Stored data:
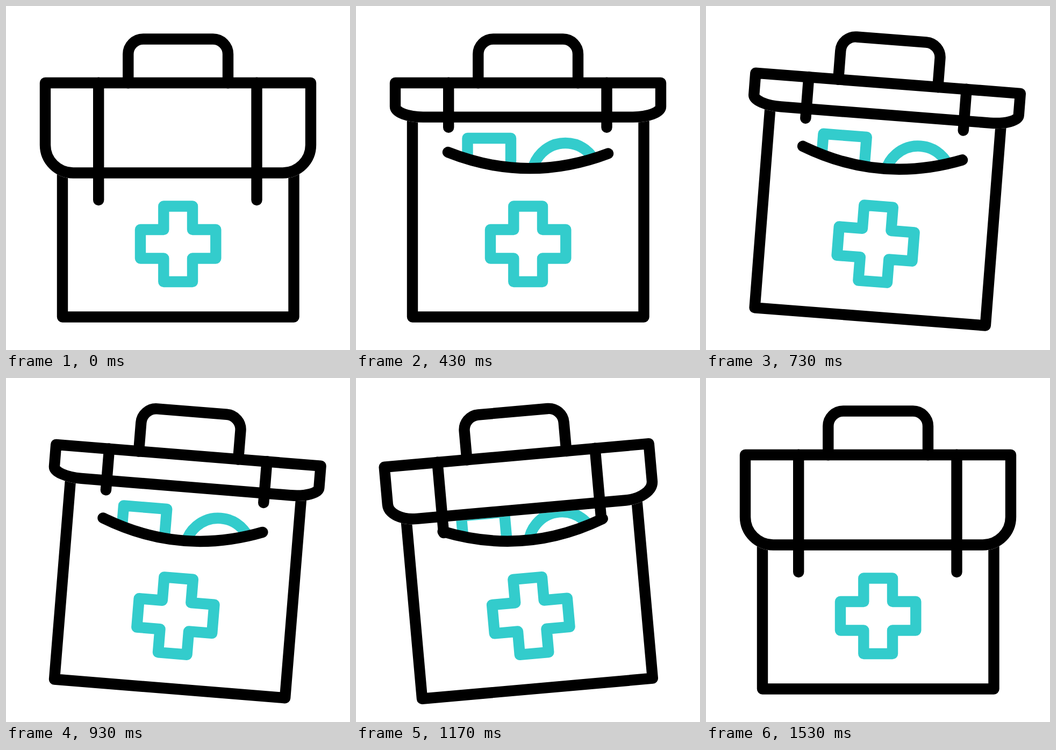
Write an HTML page that moves like this. It is 640 px wide and 640 px high and loops after 1.67 s.

```html
<!DOCTYPE html>
<html lang="en">
<head>
<meta charset="utf-8">
<title>First aid bag</title>
<style>
  html, body { margin: 0; width: 100%; height: 100%; overflow: hidden; background: #fff; }
  svg { display: block; width: 100vw; height: 100vh; }
  .line { fill: none; stroke: #000; stroke-width: 20.4; stroke-linecap: round; stroke-linejoin: round; }
  .teal { stroke: #33cccc; }
  .mask { fill: #fff; stroke: #fff; }
</style>
</head>
<body>
<svg viewBox="0 0 640 640">
  <defs>
    <clipPath id="above"><path d="M171 272Q320 331 469 274.5V140H171Z"/></clipPath>
  </defs>
  <g id="bag">
    <path class="line" d="M105 170V578.5H535.5V170"/>
    <g clip-path="url(#above)">
      <path class="line teal" d="M207.5 340V246H288V340"/>
      <circle class="line teal" cx="389.5" cy="317" r="62"/>
    </g>
    <path class="line" d="M171 272Q320 331 469 274.5"/>
    <path class="line teal" d="M293.3 372.5H347V416H390.3V469.5H347V513H293.3V469.5H250V416H293.3Z"/>
    <path id="cover" class="line mask"/>
    <path class="line" d="M227.3 143.3V89.5A28 28 0 0 1 255.3 61.5H385A28 28 0 0 1 413 89.5V143.3"/>
    <path id="flap" class="line"/>
    <path id="straps" class="line"/>
  </g>
</svg>
<script>
  const el = id => document.getElementById(id);
  const bag = el('bag'), cover = el('cover'), flap = el('flap'), straps = el('straps');
  const LOOP = 1670, STEP = 100 / 3, TOP = 143;

  // [step, value] keys, eased between neighbours
  const lift = [[0, 1], [15, 0.352], [29, 0.352], [43, 1]];
  const tilt = [[17, 0], [26, 7.55], [33, -8], [39, 3.72], [46, 0]];

  const ease = u => (1 - Math.cos(Math.PI * u)) / 2;

  function valueAt(keys, n) {
    if (n <= keys[0][0]) return keys[0][1];
    for (let i = 1; i < keys.length; i++) {
      const [a, from] = keys[i - 1], [b, to] = keys[i];
      if (n <= b) return from + (to - from) * ease((n - a) / (b - a));
    }
    return keys[keys.length - 1][1];
  }

  function draw(ms) {
    // the motion runs at 30 steps per second
    const n = Math.floor((ms % LOOP + 3.4) / STEP);
    const k = valueAt(lift, n);
    const y = d => TOP + d * k;
    const shape = `M73 ${TOP}H567V${y(115.5)}A52 ${52 * k} 0 0 1 515 ${y(167.5)}` +
      `H125A52 ${52 * k} 0 0 1 73 ${y(115.5)}Z`;
    cover.setAttribute('d', shape);
    flap.setAttribute('d', shape);
    straps.setAttribute('d', `M172.2 142.7V${y(218)}M466.5 142.7V${y(218)}`);
    bag.setAttribute('transform', `rotate(${valueAt(tilt, n)} 320 384)`);
  }

  const start = performance.now();
  function tick() {
    draw(performance.now() - start);
    requestAnimationFrame(tick);
  }
  tick();
</script>
</body>
</html>
```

- What you have to do -
Apply a filter for "start" to the data above, then copy each line that matches.

- Problem solution -
  const start = performance.now();
    draw(performance.now() - start);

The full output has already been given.